Local Preconditioning

For more information see webpage for preconditioning in CFD

An Overview

Local preconditioning is a technique to remove stiffness from a system of equations. In the context of the CFD community, typically the set of time-dependent, Reynolds-averaged, ``Navier-Stokes'' equations are solved in an iterative fashion to achieve a steady-state solution. Although only the steady-state solution is desired, the time-dependent equations are employed so that the system retains the desirable property of hyperbolicity (with respect to time) for all Mach numbers. Thus, the system has real eigenvalues and is comprised of wave-like solutions.

condition number plot However, convergence to steady-state is impaired for low Mach number regions due to the spread in the characteristic wave speeds, e.g., q, q+a, and q-a, where q is the total flow speed and a is the speed of sound. The ratio of the largest to smallest wave speed is termed the condition number, K, and serves as a measure of "stiffness". In the plot of condition number versus Mach number shown at the right, the solid line represents the Euler equations while the dashed line represents the Euler equations preconditioned with the Van Leer-Lee-Roe preconditioner. As shown by the solid line, stiffness occurs in both the subsonic and transonic regimes; and, as Mach increases, the condition number approaches the ideal condition number: unity.
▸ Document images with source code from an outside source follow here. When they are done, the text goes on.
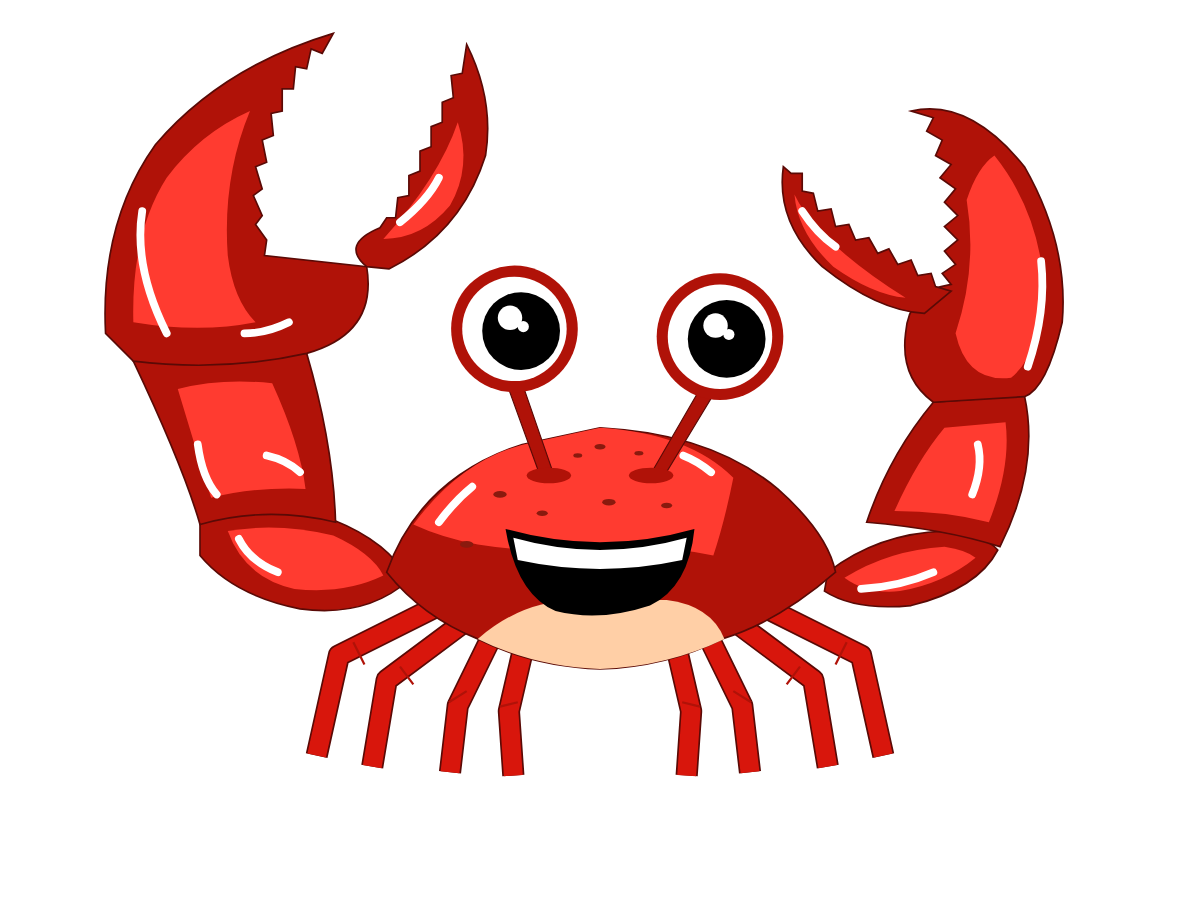
<!DOCTYPE html>
<html lang="en">
<head>
<meta charset="utf-8">
<title>Happy Crab</title>
<style>
  :root {
    --shell-dark: #b01208;
    --shell-mid: #d8160c;
    --shell-light: #ff3b30;
    --outline: #5a0a06;
    --shine: #ffffff;
    --belly: #ffcfa6;
    --ink: #000000;
    --spot: #8a1a0e;
    --page: #ffffff;
  }
  html, body { margin: 0; padding: 0; overflow: hidden; background: var(--page); }
  .canvas { width: 1200px; height: 900px; overflow: hidden; background: var(--page); }
  .canvas svg { display: block; }
  .shell-dark { fill: var(--shell-dark); stroke: var(--outline); stroke-width: 1.5; }
  .shell-light { fill: var(--shell-light); }
  .shine { fill: none; stroke: var(--shine); stroke-width: 7; stroke-linecap: round; }
  .leg-outline { fill: none; stroke: var(--outline); stroke-width: 20; stroke-linejoin: round; stroke-linecap: butt; }
  .leg-fill { fill: none; stroke: var(--shell-mid); stroke-width: 17; stroke-linejoin: round; stroke-linecap: butt; }
  .leg-joint { fill: none; stroke: var(--shell-dark); stroke-width: 2; }
</style>
</head>
<body>
<main class="canvas">
<svg width="1200" height="900" viewBox="0 0 1080 810" role="img" aria-label="Cartoon red crab waving its claws and smiling">
  <defs>
    <g id="leg-set">
      <path class="leg-outline" d="M395,545 L305,590 L285,680"/>
      <path class="leg-fill" d="M395,545 L305,590 L285,680"/>
      <path class="leg-outline" d="M415,562 L348,612 L335,690"/>
      <path class="leg-fill" d="M415,562 L348,612 L335,690"/>
      <path class="leg-outline" d="M440,578 L412,635 L405,695"/>
      <path class="leg-fill" d="M440,578 L412,635 L405,695"/>
      <path class="leg-outline" d="M470,588 L458,640 L462,698"/>
      <path class="leg-fill" d="M470,588 L458,640 L462,698"/>
      <path class="leg-joint" d="M318,578 L328,598 M360,600 L372,616 M420,622 L404,632 M466,632 L450,636"/>
    </g>
    <g id="eye">
      <circle r="57" fill="var(--shell-dark)"/>
      <circle r="47" fill="var(--shine)"/>
      <circle cx="6" cy="2" r="35" fill="var(--ink)"/>
      <circle cx="-4" cy="-10" r="11" fill="var(--shine)"/>
      <circle cx="8" cy="-2" r="5" fill="var(--shine)"/>
    </g>
  </defs>

  <g class="legs">
    <use href="#leg-set"/>
    <use href="#leg-set" transform="translate(1080,0) scale(-1,1)"/>
  </g>

  <g class="left-claw">
    <path class="shell-dark" d="M180,470 Q230,455 300,468 Q350,488 368,522 Q330,556 270,548 Q210,536 180,500Z"/>
    <path class="shell-light" d="M205,478 Q250,470 300,482 Q335,498 345,518 Q310,535 265,530 Q220,520 205,478Z"/>
    <path class="shine" d="M215,485 Q225,505 250,515"/>
    <path class="shell-dark" d="M120,325 Q200,310 276,318 Q300,400 302,470 Q240,455 180,472 Q165,420 120,325Z"/>
    <path class="shell-light" d="M160,350 Q200,340 245,345 Q270,400 275,440 Q230,438 190,448 Q175,400 160,350Z"/>
    <path class="shine" d="M178,400 Q182,430 195,445 M240,410 Q258,414 270,425"/>
    <path class="shell-dark" d="M95,300 Q90,200 140,130 Q200,60 300,30 L290,48 L280,44 L276,62 L266,60 L264,80 L254,80 L254,100 L244,102 L246,122 L236,126 L240,146 L230,150 L236,170 L228,176 L236,194 L230,202 L240,216 L238,230 L330,240 Q340,300 276,318 Q200,335 120,325Z"/>
    <path class="shell-light" d="M120,290 Q118,210 150,160 Q180,120 225,100 Q200,160 205,230 Q210,270 230,290 Q180,300 120,290Z"/>
    <path class="shine" d="M128,190 Q120,240 150,300 M260,290 Q240,300 220,300"/>
    <path class="shell-dark" d="M330,240 Q306,220 342,205 L348,196 L356,196 L358,178 L368,176 L368,158 L378,154 L378,136 L388,132 L388,114 L398,110 L398,92 L408,88 L406,68 L416,66 L420,40 Q445,90 437,140 Q415,210 350,242Z"/>
    <path class="shell-light" d="M345,215 Q395,160 412,110 Q425,150 405,185 Q380,215 345,215Z"/>
    <path class="shine" d="M360,200 Q385,180 395,160"/>
  </g>

  <g class="right-claw">
    <path class="shell-dark" d="M745,515 Q790,480 850,478 Q885,480 898,495 Q880,530 820,545 Q770,550 742,532Z"/>
    <path class="shell-light" d="M760,520 Q800,495 850,492 Q870,495 878,502 Q850,525 810,532 Q780,535 760,520Z"/>
    <path class="shine" d="M775,530 Q810,528 840,515"/>
    <path class="shell-dark" d="M780,470 Q800,410 840,362 L922,356 Q936,420 900,492 Q850,476 780,470Z"/>
    <path class="shell-light" d="M805,460 Q825,415 850,385 L905,380 Q910,420 890,470 Q850,460 805,460Z"/>
    <path class="shine" d="M880,400 Q885,420 875,445"/>
    <path class="shell-dark" d="M815,300 Q818,262 856,256 L848,246 L860,238 L850,226 L862,216 L850,204 L862,194 L850,182 L860,170 L846,160 L856,148 L842,140 L848,126 L834,118 L840,106 L820,100 Q872,88 922,150 Q962,220 956,290 Q942,350 922,357 L840,362 Q810,340 815,300Z"/>
    <path class="shell-light" d="M870,180 Q880,150 895,140 Q935,190 940,260 Q935,320 910,340 Q870,345 860,300 Q880,240 870,180Z"/>
    <path class="shine" d="M937,235 Q942,280 925,330"/>
    <path class="shell-dark" d="M705,150 Q698,200 740,240 Q790,280 832,282 L856,262 L842,258 L838,246 L826,248 L820,234 L808,238 L800,224 L790,228 L782,214 L770,216 L764,202 L752,204 L748,188 L736,190 L732,174 L722,172 L722,156 L712,156Z"/>
    <path class="shell-light" d="M715,175 Q718,210 750,240 Q785,265 815,268 Q770,240 740,210 Q722,190 715,175Z"/>
    <path class="shine" d="M722,190 Q735,210 752,222"/>
  </g>

  <g class="body">
    <path class="shell-dark" d="M348,515 Q378,430 470,400 L540,385 Q640,390 700,440 Q745,480 752,515 Q700,560 650,575 Q600,600 540,602 Q480,600 430,575 Q380,555 348,515Z"/>
    <path class="shell-light" d="M372,472 Q418,410 480,398 L540,385 Q620,390 660,430 Q652,470 642,500 Q600,490 540,495 Q480,498 430,490 Q398,484 372,472Z"/>
    <path class="shine" d="M395,470 Q410,450 425,438 M615,410 Q628,415 640,425"/>
    <g fill="var(--spot)">
      <ellipse cx="540" cy="402" rx="5" ry="2.5"/>
      <ellipse cx="450" cy="445" rx="6" ry="3"/>
      <ellipse cx="488" cy="462" rx="5" ry="2.5"/>
      <ellipse cx="548" cy="452" rx="6" ry="3"/>
      <ellipse cx="600" cy="455" rx="5" ry="2.5"/>
      <ellipse cx="420" cy="490" rx="6" ry="3"/>
      <ellipse cx="520" cy="410" rx="4" ry="2"/>
      <ellipse cx="575" cy="408" rx="4" ry="2"/>
    </g>
    <path fill="var(--belly)" d="M430,575 Q470,540 520,540 L600,540 Q640,545 652,575 Q600,600 540,602 Q480,600 430,575Z"/>
    <path fill="var(--ink)" d="M455,476 Q540,500 625,476 Q620,528 585,545 Q540,560 500,550 Q465,535 455,476Z"/>
    <path fill="var(--shine)" d="M462,484 Q540,506 618,484 L614,504 Q540,520 466,504Z"/>
  </g>

  <g class="eyes">
    <path fill="var(--shell-dark)" stroke="var(--outline)" stroke-width="1" d="M456,345 L470,345 L498,426 L486,428Z"/>
    <path fill="var(--shell-dark)" stroke="var(--outline)" stroke-width="1" d="M630,350 L644,352 L598,428 L586,426Z"/>
    <ellipse cx="494" cy="428" rx="20" ry="7" fill="var(--shell-dark)"/>
    <ellipse cx="586" cy="428" rx="20" ry="7" fill="var(--shell-dark)"/>
    <use href="#eye" x="463" y="296"/>
    <use href="#eye" x="648" y="303"/>
  </g>
</svg>
</main>
</body>
</html>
The dashed line shows that is it is possible to completely eliminate the subsonic stiffness region, greatly reduce the transonic stiffness region, and, in general, substantially reduce the condition number for the system of equations.